– は: “topic marker particle” (which indicates that 私 is the subject )
– 学生（がくせい, gakusei ）: “student”
– です (desu): be (copula)
In this sentence, たかし (Takashi) used in the previous sentence is replaced by 学生（がくせい, gakusei）meaning “student”, and therefore its translation is “I am a student”. As you can see, there is no article like “the” and “a” in Japanese; and furthermore, there is no plural form of nouns, either. Therefore, 学生 can mean “a student”, “the student”, or “(the) students”, and its meaning depends on the context — this is one of the reasons why Japanese people often inadvertently drop articles in English. Regarding the kanji characters of 学生, 学 (がく, gaku) means “study” and 生 (せい, sei) means “life/people”, and hence 学生 means “people who study something”, i.e. “student”.
Similarly, the following sentence means “He/She is a student”:
彼 (かれ)/彼女 (かのじょ) は 学生（がくせい）です 。
kare/kanojo wa gakusei desu.
Here, 彼 (かれ, kare) and 彼女 (かのじょ, kanojo) mean “he” and “she”, respectively. Interestingly, 彼/彼女 also means “boyfriend/girlfriend”, and its meaning depends on the context.
“He is my father.” in Japanese
彼 は 私 の お父(とう)さん です。
kare wa watashi no otousan desu
– 彼（かれ, kare）: “he” (3rd-person pronoun)
– は: “topic marker particle”
– 私(わたし, watashi): “I”
– の (no): possessive particle
– お父(とう)さん: father
– です (desu): be (copula)
の (no) is a Japanese particle called “possessive particle “. It is usually put between two nouns and indicates that the first noun modifies or possesses the second noun. In this case, の is put between 私 (watashi, “I”) and お父(とう)さん (otousan, “father”), and therefore 私のお父さん (watashi no otousan) means “my father”. In Japanese, there is no single word for “me/your/him/her”, and the possessive forms are represented by pronouns (私/あなた/彼/彼女, “I/you/he/she”) + の. Instead of お父(とう)さん, you can also say 父 (ちち, chichi), which also means “father” and sounds more formal than お父さん. One of the differences between 父 and お父さん is that 父 is used to describe your father only, not someone else’s. Some Japanese textbooks also say that you use 父 when you talk about your father with others, and use お父さん when you call your father at home.
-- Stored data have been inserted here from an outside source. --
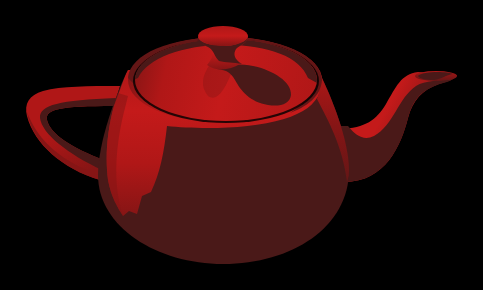
<!DOCTYPE html>
<html lang="en">
<head>
<meta charset="utf-8">
<title>Red teapot</title>
<style>
:root { --night: #000; --shade: #4a1918; --deep: #641616; --red: #b01717; --bright: #c41a1a; --dim: #861515; }
html, body { margin: 0; background: var(--night); overflow: hidden; }
svg { display: block; width: 483px; height: 290px; }
.night { fill: var(--night); }
.shade { fill: var(--shade); }
.deep { fill: var(--deep); }
.dim { fill: var(--dim); }
.from { stop-color: var(--bright); }
.mid { stop-color: var(--red); }
.to { stop-color: var(--dim); }
.end { stop-color: var(--deep); }
</style>
</head>
<body>
<svg viewBox="0 0 483 290" role="img" aria-label="Shiny red teapot on black">
  <defs>
    <linearGradient id="handle-light" x1="0" y1="0" x2=".5" y2="1">
      <stop class="mid" offset="0"/><stop class="mid" offset=".5"/><stop class="to" offset="1"/>
    </linearGradient>
    <linearGradient id="body-light" x1="0" y1="0" x2="0" y2="1">
      <stop class="mid" offset="0"/><stop class="from" offset=".3"/><stop class="mid" offset=".65"/><stop class="to" offset="1"/>
    </linearGradient>
    <linearGradient id="lid-light" x1="0" y1=".4" x2="1" y2=".5">
      <stop class="to" offset="0"/><stop class="mid" offset=".18"/><stop class="from" offset=".5"/><stop class="mid" offset="1"/>
    </linearGradient>
    <linearGradient id="spout-light" x1="0" y1="0" x2="1" y2=".5">
      <stop class="from" offset="0"/><stop class="from" offset=".45"/><stop class="to" offset=".8"/><stop class="end" offset="1"/>
    </linearGradient>
    <linearGradient id="knob-light" x1="0" y1="0" x2="0" y2="1">
      <stop class="mid" offset="0"/><stop class="from" offset=".5"/><stop class="to" offset="1"/>
    </linearGradient>
    <linearGradient id="side-light" x1="0" y1="0" x2="0" y2="1">
      <stop class="mid" offset="0"/><stop class="to" offset=".5"/><stop class="end" offset="1"/>
    </linearGradient>
    <clipPath id="body-outline">
      <path d="M128 70C116 93 98 143 98 175C98 227 157 264 223 264C292 264 349 227 349 170C349 140 331 96 320 74Z"/>
    </clipPath>
    <clipPath id="lid-outline"><ellipse cx="226" cy="80" rx="91" ry="41"/></clipPath>
  </defs>

  <rect class="night" width="483" height="290"/>

  <g id="handle">
    <path fill="url(#handle-light)" fill-rule="evenodd" d="M120 86C88 86 62 86 43 91C29 95 24 104 27 116C34 144 63 169 100 180L104 160C72 148 50 134 47 120C45 109 60 106 114 106Z"/>
    <path class="shade" d="M114 106C60 106 45 109 47 120C50 134 72 148 104 160L102 170C68 154 42 134 40 118C39 105 60 100 116 98Z"/>
    <path class="dim" d="M27 112C31 141 62 169 100 180L100 175C64 163 38 142 27 112Z"/>
  </g>

  <g id="spout">
    <path fill="url(#spout-light)" d="M340 129C366 128 376 120 386 104C396 87 401 74 418 72L457 75C455 80 448 81 439 84C422 90 413 100 408 118C401 145 386 182 344 182Z"/>
    <path class="shade" d="M340 126L348 126C356 136 364 141 374 136C394 125 398 98 416 86C425 80 440 81 453 79C449 82 442 83 437 85C421 91 413 100 408 118C401 145 386 182 344 182Z"/>
    <ellipse cx="436" cy="76" rx="21" ry="5" fill="url(#side-light)"/>
    <path class="shade" d="M418 76C422 71 447 71 453 74C446 75 442 79 434 80C426 80 420 79 418 76Z"/>
  </g>

  <g id="body" clip-path="url(#body-outline)">
    <rect class="shade" x="90" y="60" width="270" height="210"/>
    <path fill="url(#body-light)" d="M128 68L114 106C107 131 105 158 108 180C111 197 118 208 123 216L129 211L137 214L142 196L151 192C160 173 164 153 167 126C196 129 248 130 284 119C303 113 315 105 320 92V66Z"/>
    <path class="dim" d="M114 106C107 131 105 158 108 180C111 197 118 208 123 216C112 182 116 143 125 108L128 96L118 93Z" opacity=".55"/>
    <path fill="url(#side-light)" d="M318 70C320 82 320 93 317 99C328 120 343 147 347 182L354 160L325 72Z"/>
  </g>

  <g id="rim">
    <ellipse cx="225" cy="80" rx="97" ry="43" fill="url(#lid-light)"/>
    <path class="deep" d="M128 78C130 54 170 37 225 37C281 37 321 56 322 80C321 97 306 107 290 113C304 104 313 94 313 80C312 58 275 42 225 42C174 42 136 58 134 84Z"/>
    <ellipse class="night" cx="226" cy="81" rx="93" ry="42" opacity=".8"/>
  </g>

  <g id="lid" clip-path="url(#lid-outline)">
    <rect fill="url(#lid-light)" x="130" y="36" width="192" height="88"/>
    <path class="shade" d="M133 80C137 55 176 37 226 37C279 37 317 57 319 84L308 78C300 57 269 45 226 45C182 45 148 58 138 78Z"/>
    <path class="dim" d="M210 64C202 76 200 86 208 96C216 102 225 92 234 66Z" opacity=".4"/>
    <path class="shade" d="M217 62C231 66 242 63 253 66C273 70 292 82 291 95C290 104 280 107 268 105C250 102 241 91 235 80C231 73 227 70 217 69Z"/>
  </g>

  <g id="knob">
    <path fill="url(#knob-light)" d="M198 37C199 44 209 46 212 52C213 57 211 60 207 65C217 72 230 70 240 64C234 59 233 54 236 49C240 45 248 43 248 36Z"/>
    <path class="shade" d="M198 38C204 46 214 44 224 46C234 46 242 43 248 36C248 43 240 45 236 49C233 54 234 59 242 64C233 62 226 63 219 61C214 56 214 50 208 47C202 44 198 42 198 38Z"/>
    <ellipse cx="223" cy="36" rx="25" ry="10" fill="url(#knob-light)"/>
  </g>
</svg>
</body>
</html>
However, in reality, お父さん is also used in the same way as 父 (although it sounds more casual/less formal).
Similarly, you can say “She is my mother.” in Japanese as follows:
彼女(かのじょ) は 彼(かれ) の お母(かあ)さん です。
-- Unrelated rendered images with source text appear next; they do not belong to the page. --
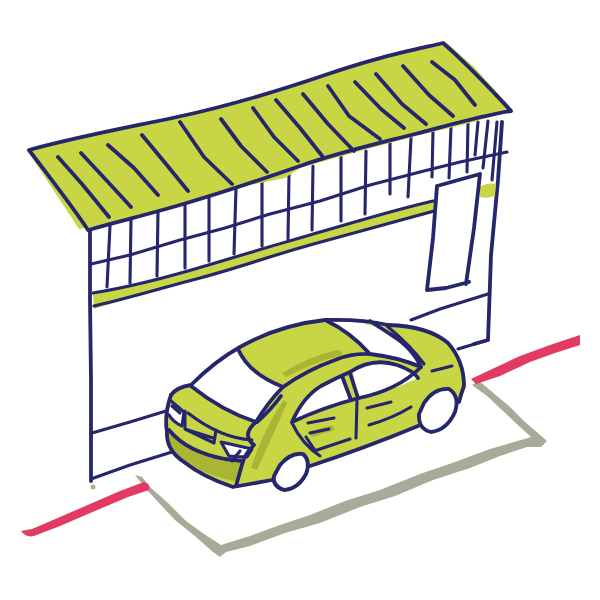
<!DOCTYPE html>
<html lang="en">
<head>
<meta charset="utf-8">
<title>Car parked beside a building</title>
<style>
:root {
  --paper: #ffffff;
  --ink: #25266b;
  --lime: #c8d645;
  --olive: #a9b535;
  --kerb: #e23a63;
  --bay: #a9ab98;
}
html, body { margin: 0; background: var(--paper); overflow: hidden; }
svg { display: block; width: 600px; height: 600px; }
.ink { fill: none; stroke: var(--ink); stroke-width: 3.8; stroke-linecap: round; stroke-linejoin: round; }
.thin { stroke-width: 3.1; }
.lime { fill: var(--lime); }
.olive { fill: var(--olive); }
.paper { fill: var(--paper); }
.kerb { fill: var(--kerb); }
.bay { fill: var(--bay); }
</style>
</head>
<body>
<svg viewBox="0 0 600 600" role="img" aria-label="Hand-drawn green car parked in a marked bay in front of a building with a green roof">
  <g id="ground">
    <path class="bay" d="M135 475L142 477L151 488L168 503L186 521L204 534L221 545L250 536L280 525L310 515L345 501L380 490L420 474L455 462L490 449L531 437L520 427L503 411L487 396L472 385L479 381L491 391L509 406L525 422L539 434L547 441L541 447L527 447L500 456L470 468L433 480L395 496L360 507L320 523L285 533L250 546L226 552L220 557L213 552L196 537L175 520L160 504L146 489Z"/>
    <path class="kerb" d="M21 531L32 529L60 517L90 504L120 491L144 482Q151 484 149 490L128 497L95 511L60 526L34 536Q26 538 21 531Z"/>
    <path class="kerb" d="M471 379L490 370L520 356L550 345L580 335L580 345L555 353L530 362L500 376L476 384Z"/>
    <circle class="bay" cx="93" cy="487" r="2.5"/>
  </g>

  <g id="wall">
    <path class="lime" d="M93 293L150 282L210 265L270 246L330 229L385 213L437 199L438 212L390 224L340 237L290 252L240 268L190 281L140 295L94 309Z"/>
    <path class="ink thin" d="M93 293C130 287 165 278 205 266S275 245 310 235S390 211 433 201M94 306C130 298 165 287 200 278S270 256 310 245S390 223 434 211"/>
    <path class="ink" d="M90 230L90 300L91 380L91 481M502 122L498 180L491 255L488 340L474 344"/>
    <path class="ink thin" d="M497 122L492 180M92 433L130 422L166 411M91 479L130 465L172 452M411 320L440 309L488 294M458 349L488 340"/>
    <path class="lime" d="M480 187Q487 182 496 184L495 196Q487 199 480 197Z"/>
  </g>

  <g id="window-band" class="ink thin">
    <path d="M91 264L130 255L180 240L225 228L270 214L320 201L370 185L420 172L460 162L507 152"/>
    <path d="M110 226L107 287M131 220L130 283M158 211L157 276M185 203L185 268M209 196L209 261M236 188L234 254M262 181L262 246M289 174L288 239M313 166L312 230M341 157L341 221M366 151L365 214M390 143L390 194M411 138L408 197M433 131L432 177M451 127L449 178M468 123L467 172M478 122L475 155M488 121L483 168"/>
  </g>

  <g id="door">
    <path class="paper" d="M438 184L480 174L467 282L428 291Z"/>
    <path class="ink" d="M437 186L480 174L474 228L466 284M437 186L433 238L427 290L446 288L469 282"/>
  </g>

  <g id="roof">
    <path class="lime" d="M27 150L100 134L180 116L260 95L340 71L400 54L446 42L475 68L513 110L470 123L420 135L360 151L300 168L285 178L240 187L180 205L130 220L79 229Z"/>
    <path class="ink" d="M29 150C75 137 130 127 177 117S275 92 325 75S400 53 443 43C466 63 488 86 511 111C480 116 450 125 415 134S340 152 300 166S225 192 180 205S123 220 88 230C70 203 50 178 29 150Z"/>
    <path class="ink" d="M58 157L82 184L109 217M81 153L108 182L131 207M108 145L134 168L158 195M142 135L166 164L188 191M180 122L204 157L232 184M221 119L241 146L267 172M253 108L274 137L298 161M276 100L300 128L323 157M303 94L328 124L354 151M328 86L349 116L380 139M355 82L381 109L404 128M376 74L402 104L426 124M403 66L429 95L453 116M432 62L455 80L475 105"/>
  </g>

  <g id="car">
    <path id="car-body" class="lime" d="M171 394Q177 388 190 385Q215 361 240 347Q278 325 325 320Q362 319 388 325Q425 327 448 343Q464 362 464 385L459 401Q452 424 435 431Q423 430 418 427L310 466Q301 486 288 490Q276 488 272 480L234 487Q200 477 181 460Q164 447 167 430Q165 404 171 394Z"/>
    <path id="bumper-shade" class="olive" d="M169 429Q188 452 226 459L243 461L239 482Q204 476 181 458Q168 447 169 429Z"/>
    <path id="rear-side-shade" class="olive" d="M284 400L287 403Q272 437 257 470L251 468Q262 434 279 407Z"/>
    <path id="roof-shade" class="olive" d="M282 373Q310 356 337 350Q344 351 342 355Q313 363 286 377Z"/>
    <path id="handle-shade" class="olive" d="M308 432L332 425L335 430L312 437Z"/>
    <g id="glass" class="paper">
      <path d="M192 386Q213 363 239 349Q249 372 283 386Q269 401 256 422Q225 412 192 386Z"/>
      <path d="M327 322Q366 317 392 336Q416 350 421 367Q393 357 370 354Q354 338 327 322Z"/>
      <path d="M293 422Q306 397 321 385L342 376L350 400Q322 409 293 422Z"/>
      <path d="M353 372Q372 359 396 366Q412 371 418 378Q392 391 358 398Z"/>
    </g>
    <g id="lamps" class="paper">
      <path d="M172 402L183 413L182 426Q170 419 168 411Z"/>
      <path d="M221 442L252 449L247 457L229 456Z"/>
    </g>
    <g id="car-outline" class="ink">
      <path d="M171 395Q177 387 191 385Q215 361 240 347Q279 325 325 320Q362 319 388 325Q428 326 448 343Q464 361 464 386Q461 394 459 402"/>
      <path d="M171 395Q164 415 167 432Q166 450 184 462Q203 477 233 487L272 480"/>
      <path d="M310 466Q365 448 418 426"/>
      <path d="M191 386Q222 411 256 422Q268 402 283 387Q249 374 238 349"/>
      <path d="M283 387Q307 370 335 360Q352 353 370 354Q397 357 421 367Q412 347 390 334L370 321M327 321Q350 332 369 353"/>
      <path d="M421 367Q398 390 359 398Q324 407 292 422Q303 397 321 386Q336 378 350 372Q373 357 397 365Q414 371 418 378"/>
      <path d="M342 376L351 400M350 373L358 398"/>
      <path d="M256 422Q241 435 254 445Q244 455 243 462M169 430Q187 452 225 459L243 461L236 486"/>
      <path d="M281 396Q270 411 257 422"/>
    </g>
    <g id="car-details" class="ink thin">
      <path d="M171 401L184 412L182 426Q173 422 169 415M172 406L180 413"/>
      <path d="M185 411L185 429L214 443L216 430M185 429L213 438M188 413Q220 438 252 440"/>
      <path d="M221 442L252 449L247 457L229 456ZM240 451L232 461"/>
      <path d="M357 401L356 438M292 423Q302 444 320 456M308 423L334 418M310 433L329 429M367 408L391 402M369 425Q393 418 411 407M314 451L350 439M432 371L452 366M387 326Q412 347 424 364M314 449L306 437"/>
    </g>
    <g id="wheels">
      <path class="paper" d="M280 465Q291 452 303 454Q311 461 306 474Q298 489 284 490Q272 486 274 476Z"/>
      <path class="ink" d="M280 465Q291 452 303 454Q311 461 306 474Q298 489 284 490Q272 486 274 476Z"/>
      <path class="paper" d="M424 403Q434 388 449 389Q460 396 455 412Q447 430 431 432Q418 429 419 414Z"/>
      <path class="ink" d="M424 403Q434 388 449 389Q460 396 455 412Q447 430 431 432Q418 429 419 414Z"/>
    </g>
  </g>
</svg>
</body>
</html>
kanojo wa kare no okaasan desu
Here, 彼 (kare, “he”) + の (possessive particle) means “his”, and 彼のお母(かあ)さん means “his mother”. Similar to お父さん and 父, both お母(かあ)さん (okaasan) and 母 (はは, haha) mean “mother”, but in this context お母さん sounds more natural because 母 is usually used to refer to one’s own mother, not someone else’s.
Using what you have learnt so far, you can say “My father’s name is Takashi” in Japanese as follows:
私(わたし) の 父(ちち) の 名前(なまえ) は たかし です
watashi no chichi no namae wa takashi desu.
– 名前 (なまえ, namae) = “name” (noun)
– 私(watashi) の 父（ちちおや, chichi）: My father
– [私の父] の 名前 : [My father]’s name
が (ga) particle
Similar to は particle, が (ga) particle indicates the subject of a sentence, as follows:
彼 (かれ) が たかし です 。
Kare ga takashi desu .
“He is Takashi.”
The difference between は and が is one of the most complicated grammar topics in Japanese, and hence it is to be explained later at some point.
Form a Question in Japanese
The last topic of this post is how to form a question in Japanese. Thankfully, it is very easy to ask a question in Japanese: simply add “か (ka)” at the end of a sentence.
“He/She is a student”
彼/彼女は学生です (kare/kanojo wa gakusei desu)
“Is he/she is a student?”
彼/彼女は学生ですか (kare/kanojo wa gakusei desu ka)
Note that a question mark (?) is not necessary in Japanese, yet used sometimes for clarity.
Leave a Reply